Collected data

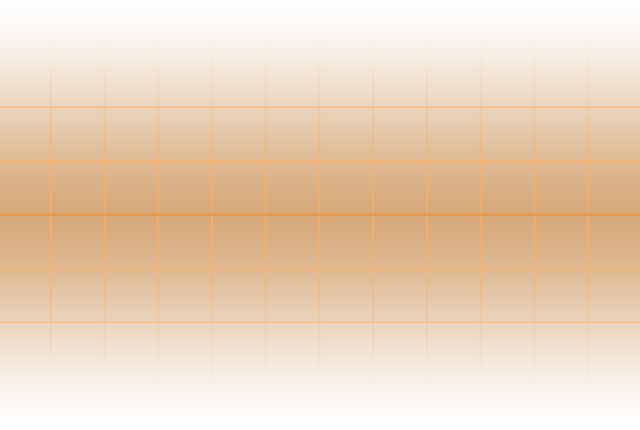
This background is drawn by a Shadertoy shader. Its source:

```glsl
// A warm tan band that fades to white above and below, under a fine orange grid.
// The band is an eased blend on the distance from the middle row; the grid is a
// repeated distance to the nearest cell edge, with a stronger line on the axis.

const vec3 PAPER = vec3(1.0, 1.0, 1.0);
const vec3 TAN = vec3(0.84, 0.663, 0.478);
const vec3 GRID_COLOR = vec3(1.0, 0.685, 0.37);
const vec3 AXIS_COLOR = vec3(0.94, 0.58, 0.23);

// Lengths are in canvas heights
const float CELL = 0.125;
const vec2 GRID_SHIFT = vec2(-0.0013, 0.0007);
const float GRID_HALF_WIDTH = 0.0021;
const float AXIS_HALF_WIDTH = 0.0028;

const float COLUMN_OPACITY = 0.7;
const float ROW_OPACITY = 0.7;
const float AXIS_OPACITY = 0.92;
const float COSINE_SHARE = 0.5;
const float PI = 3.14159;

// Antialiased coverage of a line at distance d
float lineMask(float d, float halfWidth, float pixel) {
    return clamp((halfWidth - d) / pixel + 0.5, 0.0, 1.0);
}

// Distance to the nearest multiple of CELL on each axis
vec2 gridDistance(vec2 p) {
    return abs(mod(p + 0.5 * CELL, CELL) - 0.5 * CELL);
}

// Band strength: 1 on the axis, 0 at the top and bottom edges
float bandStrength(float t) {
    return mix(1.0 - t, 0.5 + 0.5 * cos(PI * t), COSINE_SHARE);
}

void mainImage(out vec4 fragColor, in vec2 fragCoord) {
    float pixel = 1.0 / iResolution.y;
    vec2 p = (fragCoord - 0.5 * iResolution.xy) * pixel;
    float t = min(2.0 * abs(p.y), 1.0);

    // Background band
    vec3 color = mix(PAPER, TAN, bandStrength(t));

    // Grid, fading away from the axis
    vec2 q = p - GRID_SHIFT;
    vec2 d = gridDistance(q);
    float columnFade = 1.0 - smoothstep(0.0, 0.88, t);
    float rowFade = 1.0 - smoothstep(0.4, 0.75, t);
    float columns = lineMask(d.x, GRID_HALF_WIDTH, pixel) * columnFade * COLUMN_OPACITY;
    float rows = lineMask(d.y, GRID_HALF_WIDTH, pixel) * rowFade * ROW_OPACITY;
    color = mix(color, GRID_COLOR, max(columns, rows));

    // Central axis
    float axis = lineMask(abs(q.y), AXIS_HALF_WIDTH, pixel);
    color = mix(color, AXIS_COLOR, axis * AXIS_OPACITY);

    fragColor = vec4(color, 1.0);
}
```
---
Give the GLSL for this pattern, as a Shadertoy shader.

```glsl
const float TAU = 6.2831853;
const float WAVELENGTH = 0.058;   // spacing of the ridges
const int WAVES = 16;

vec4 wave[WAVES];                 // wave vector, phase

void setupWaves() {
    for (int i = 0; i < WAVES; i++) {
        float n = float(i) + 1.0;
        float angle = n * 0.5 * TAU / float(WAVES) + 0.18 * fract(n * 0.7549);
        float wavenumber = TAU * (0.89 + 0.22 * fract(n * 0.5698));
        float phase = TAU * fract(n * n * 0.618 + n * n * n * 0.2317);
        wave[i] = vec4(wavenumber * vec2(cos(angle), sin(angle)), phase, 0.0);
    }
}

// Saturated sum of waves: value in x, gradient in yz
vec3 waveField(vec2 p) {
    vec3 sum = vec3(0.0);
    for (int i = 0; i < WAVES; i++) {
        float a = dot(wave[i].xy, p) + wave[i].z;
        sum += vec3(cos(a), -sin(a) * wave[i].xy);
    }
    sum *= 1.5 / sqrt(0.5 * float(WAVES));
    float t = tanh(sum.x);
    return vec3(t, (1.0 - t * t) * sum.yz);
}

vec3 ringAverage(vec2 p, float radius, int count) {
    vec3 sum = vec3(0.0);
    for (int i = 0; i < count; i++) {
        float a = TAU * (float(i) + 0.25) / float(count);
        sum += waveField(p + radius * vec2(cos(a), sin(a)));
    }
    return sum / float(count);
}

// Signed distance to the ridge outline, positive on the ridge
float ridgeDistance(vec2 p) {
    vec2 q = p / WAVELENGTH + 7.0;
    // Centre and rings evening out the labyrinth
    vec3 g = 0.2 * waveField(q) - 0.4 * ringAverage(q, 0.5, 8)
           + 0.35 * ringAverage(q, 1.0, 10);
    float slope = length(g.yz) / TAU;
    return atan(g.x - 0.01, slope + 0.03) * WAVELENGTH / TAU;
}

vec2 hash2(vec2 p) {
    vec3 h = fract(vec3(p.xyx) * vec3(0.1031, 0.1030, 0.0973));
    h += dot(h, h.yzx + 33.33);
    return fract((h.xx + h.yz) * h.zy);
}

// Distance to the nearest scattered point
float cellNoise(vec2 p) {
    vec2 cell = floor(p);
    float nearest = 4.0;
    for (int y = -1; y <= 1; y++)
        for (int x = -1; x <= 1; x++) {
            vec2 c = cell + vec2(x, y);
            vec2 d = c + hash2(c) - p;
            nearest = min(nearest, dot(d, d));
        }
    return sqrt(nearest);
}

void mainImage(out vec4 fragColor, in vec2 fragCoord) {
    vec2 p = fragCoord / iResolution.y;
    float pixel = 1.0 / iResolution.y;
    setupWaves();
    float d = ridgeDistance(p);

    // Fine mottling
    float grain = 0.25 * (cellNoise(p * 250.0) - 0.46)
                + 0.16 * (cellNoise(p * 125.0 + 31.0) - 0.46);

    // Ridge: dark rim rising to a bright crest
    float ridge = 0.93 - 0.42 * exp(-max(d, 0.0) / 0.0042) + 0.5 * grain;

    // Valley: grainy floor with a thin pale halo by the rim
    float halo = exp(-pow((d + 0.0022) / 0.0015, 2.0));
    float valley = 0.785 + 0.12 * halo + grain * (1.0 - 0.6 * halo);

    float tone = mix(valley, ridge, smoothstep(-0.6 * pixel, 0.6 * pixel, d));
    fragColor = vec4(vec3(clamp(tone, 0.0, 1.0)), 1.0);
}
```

● **Your assignment**
Copy each line above holding "smoothstep".

● **Result for this exercise**
    float columnFade = 1.0 - smoothstep(0.0, 0.88, t);
    float rowFade = 1.0 - smoothstep(0.4, 0.75, t);
    float tone = mix(valley, ridge, smoothstep(-0.6 * pixel, 0.6 * pixel, d));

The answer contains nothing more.